*Work request*.
Write only how many lines of the listing below include the string "bands".

= Beginning of Section =

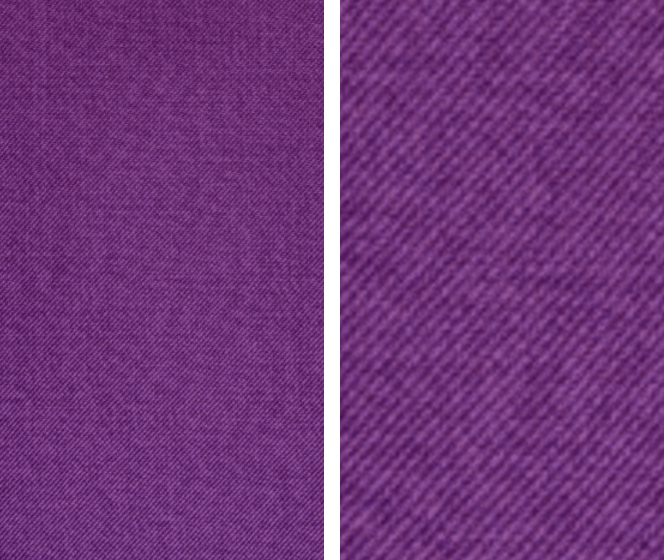
Left, the full canvas; right, a detail of the centre.
Give the GLSL for this texture, as a Shadertoy shader.

```glsl
#define RIBS_ACROSS 62.0
#define RIBS_DOWN 98.0
#define STITCHES 64.0
#define FIBRES 270.0
#define RIB_DEPTH 0.33
#define STITCH_VARIATION 0.52
#define GRAIN 0.52
#define STREAKS 0.22
#define WOBBLE 0.40
#define HUE_VARIATION vec3(0.012, -0.004, -0.034)
#define SHADOW_COLOR vec3(0.33, 0.105, 0.368)
#define LIGHT_COLOR vec3(0.52, 0.28, 0.556)

float hash(vec2 p) {
    return fract(sin(dot(p, vec2(127.1, 311.7))) * 43758.5453);
}

float noise(vec2 p) {
    vec2 cell = floor(p);
    vec2 f = fract(p);
    f = f * f * (3.0 - 2.0 * f);
    float low = mix(hash(cell), hash(cell + vec2(1.0, 0.0)), f.x);
    float high = mix(hash(cell + vec2(0.0, 1.0)), hash(cell + 1.0), f.x);
    return mix(low, high, f.y);
}

// Noise centred on zero
float vary(vec2 p) {
    return noise(p) - 0.5;
}

// Diagonal twill ribs crossed by short, uneven stitches
float twill(vec2 uv, vec2 p) {
    float phase = uv.x * RIBS_ACROSS - uv.y * RIBS_DOWN;
    phase += WOBBLE * (vary(p * 7.0) + 0.5 * vary(p * 24.0));
    float along = (p.x + p.y) * STITCHES;
    float visible = 1.0 - smoothstep(0.5, 1.0, fwidth(phase));

    float rib = cos(6.28318 * phase);
    float stagger = hash(vec2(floor(phase), 5.0));
    float bulge = cos(6.28318 * (along + stagger)) * (0.5 + 0.5 * rib);
    float stitch = vary(vec2(phase, along * 1.4));

    // Ribs look flatter toward the top right
    float relief = mix(1.15, 0.65, smoothstep(0.1, 1.0, uv.y * 0.8 + uv.x * 0.2));
    return visible * (RIB_DEPTH * relief * rib + 0.08 * bulge)
         + STITCH_VARIATION * stitch;
}

// Fine fibres and occasional uneven yarns
float yarn(vec2 p) {
    float fibre = vary(p * FIBRES);
    float weft = vary(vec2(p.x * 6.0, p.y * 170.0));
    float warp = vary(vec2(p.x * 130.0, p.y * 3.0));
    return GRAIN * fibre + STREAKS * (weft + 0.7 * warp);
}

void mainImage(out vec4 fragColor, in vec2 fragCoord) {
    vec2 uv = fragCoord / iResolution.xy;
    vec2 p = fragCoord / iResolution.x;

    // Soft light, dimmer at the upper left
    float light = 0.54 - 0.18 * uv.y * (1.0 - 0.5 * uv.x);
    light += 0.08 * (1.0 - length((uv - vec2(0.55, 0.4)) * vec2(1.4, 1.1)));
    light += 0.10 * vary(p * 3.0);

    float tone = clamp(light + twill(uv, p) + yarn(p), -0.2, 1.25);
    vec3 color = mix(SHADOW_COLOR, LIGHT_COLOR, tone);

    // Threads shift slightly between red and blue
    color += HUE_VARIATION * (vary(p * 150.0 + 31.0) + 0.5 * (uv.y - 0.5));
    fragColor = vec4(color, 1.0);
}
```
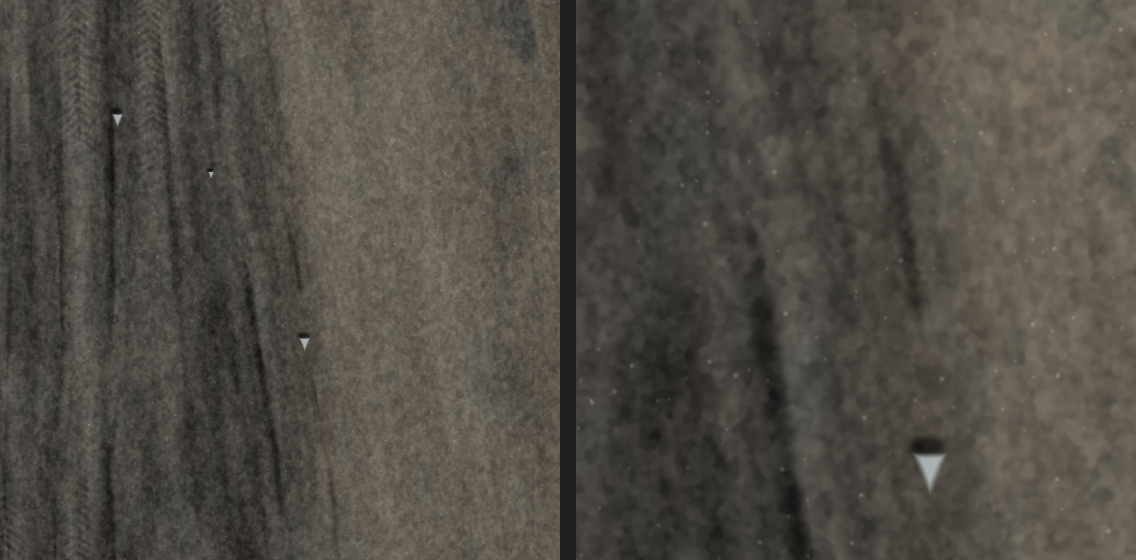
Left, the full canvas; right, a detail of the centre.
A WebGL 2 fragment shader for this texture:

```glsl
#version 300 es
precision highp float;
// Bare soil seen from above: dark, wheel-worn ground on the left turning to
// pale brown earth on the right. Soft cellular noise, stretched along leaning
// tracks, makes streaks and ruts; finer cells make grain and scattered grit.
uniform vec2 u_resolution;
out vec4 fragColor;

const float TAU = 6.2831853;

vec3 hash3(vec2 cell) {
    vec3 q = fract(cell.xyx * vec3(0.1031, 0.1030, 0.0973));
    q += dot(q, q.yxz + 33.33);
    return fract((q.xxy + q.yzz) * q.zyx);
}

// Smooth cellular noise: jittered cell values blended by distance.
float cells(vec2 p) {
    vec2 base = floor(p);
    float total = 0.0, weights = 0.0;
    for (int j = -1; j <= 1; j++)
    for (int i = -1; i <= 1; i++) {
        vec2 cell = base + vec2(i, j);
        vec3 h = hash3(cell + 57.0);
        vec2 d = cell + h.xy - p;
        float w = exp(-6.0 * dot(d, d));
        total += w * h.z;
        weights += w;
    }
    return total / weights - 0.5;
}

// Dark line along a track, with soft sides and ragged depth.
float rut(float across, float along, float center, float width) {
    float d = (across - center + 0.012 * cells(vec2(center * 90.0, along * 5.0))) / width;
    return exp(-d * d) * smoothstep(-0.3, 0.3, cells(vec2(across * 70.0, along * 7.0 + center * 40.0)));
}

// Pale grit: sparse cells each holding one small soft dot.
float grit(vec2 p, float rarity) {
    vec3 h = hash3(floor(p) + 211.0);
    float d = length(fract(p) - 0.3 - 0.4 * h.xy);
    return step(rarity, h.z) * (1.0 - smoothstep(0.05, 0.3, d));
}

void main() {
    vec2 p = gl_FragCoord.xy / u_resolution;

    // Tracks stand upright at the left and lean toward the right.
    float u = p.x - 0.13 * (1.0 - p.y) * smoothstep(0.18, 0.5, p.x);
    u += 0.004 * sin(p.y * 7.0 + p.x * 5.0);
    float earth = smoothstep(0.36, 0.54, u);
    float worn = 1.0 - earth;

    // Broad tone and wheel bands.
    float tone = mix(0.272, 0.397, earth);
    tone += 0.033 * cos(TAU * (u - 0.27) / 0.13) * mix(0.12, 1.0, worn);
    tone += 0.10 * cells(vec2(u * 16.0, p.y * 1.6)) * mix(0.4, 1.0, worn);
    tone += 0.09 * cells(vec2(u * 55.0, p.y * 4.0)) * mix(0.35, 1.0, worn);
    tone += 0.05 * cells(vec2(u * 120.0, p.y * 13.0)) * mix(0.5, 1.0, worn);
    tone += 0.045 * cells(p * vec2(9.0, 6.0) + 3.0);

    // Ruts between the bands, deepest at the edge of the pale earth.
    for (int i = 0; i < 6; i++) {
        float center = 0.015 + 0.0915 * float(i);
        tone -= 0.10 * rut(u, p.y, center, 0.006 + 0.003 * fract(float(i) * 0.618));
    }
    tone -= 0.10 * rut(u, p.y, 0.468, 0.009) * smoothstep(0.2, 0.5, p.y);

    // Faint tread chevrons on the raised bands.
    float band = abs(fract((u - 0.075) / 0.13) - 0.5) * 0.13;
    float tread = sin(TAU * (p.y * 62.0 + band * 45.0) + 4.0 * cells(p * 30.0));
    float pressed = smoothstep(0.0, 0.3, cells(vec2(u * 9.0, p.y * 4.0) + 8.0));
    tone += 0.028 * tread * pressed * (1.0 - smoothstep(0.015, 0.04, band)) * worn;

    // Damp, bluish patches toward the upper right.
    float side = smoothstep(0.74, 1.0, p.x) * mix(0.5, 1.0, p.y);
    float damp = side * smoothstep(0.05, 0.4, cells(p * vec2(17.0, 11.0) + 20.0));
    tone -= 0.045 * side + 0.09 * damp;

    // Grain at three sizes, then grit.
    tone += 0.055 * cells(p * vec2(75.0, 60.0));
    tone += 0.075 * cells(p * vec2(150.0, 115.0) + 31.0);
    tone += 0.060 * cells(p * 230.0 + 71.0);
    tone += 0.13 * grit(p * 130.0, 0.985) + 0.08 * grit(p * 170.0 + 0.5, 0.97);

    // Grey on the worn side, brown on the earth, with slight hue drift.
    vec3 tint = mix(vec3(1.0, 0.962, 0.895), vec3(1.0, 0.932, 0.825), earth);
    tint += vec3(0.03, -0.01, -0.03) * cells(p * vec2(45.0, 20.0) + 90.0);
    tint = mix(tint, vec3(0.93, 0.96, 0.98), 0.6 * damp);
    vec3 color = max(tone, 0.09) * tint;

    // A few pale stones, tapering downward, each with a shadow above.
    for (int i = 0; i < 3; i++) {
        float k = float(i);
        vec2 d = p - vec2(0.21 + 0.167 * k, 0.79 - 0.1 * k * k);
        float size = 0.0085 + 0.0025 * cos(k * 3.14);
        float shade = length((d - vec2(-0.002, size)) * vec2(0.8, 1.4));
        color *= 1.0 - 0.6 * (1.0 - smoothstep(0.3 * size, 1.2 * size, shade));
        float taper = max(abs(d.x) * 1.2 - 0.5 * d.y, d.y * 1.3);
        float stone = 1.0 - smoothstep(0.35 * size, 0.95 * size, taper);
        color = mix(color, vec3(0.70, 0.74, 0.74), 0.9 * stone);
    }

    fragColor = vec4(color, 1.0);
}
```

= End of Section =

*Solution*.
3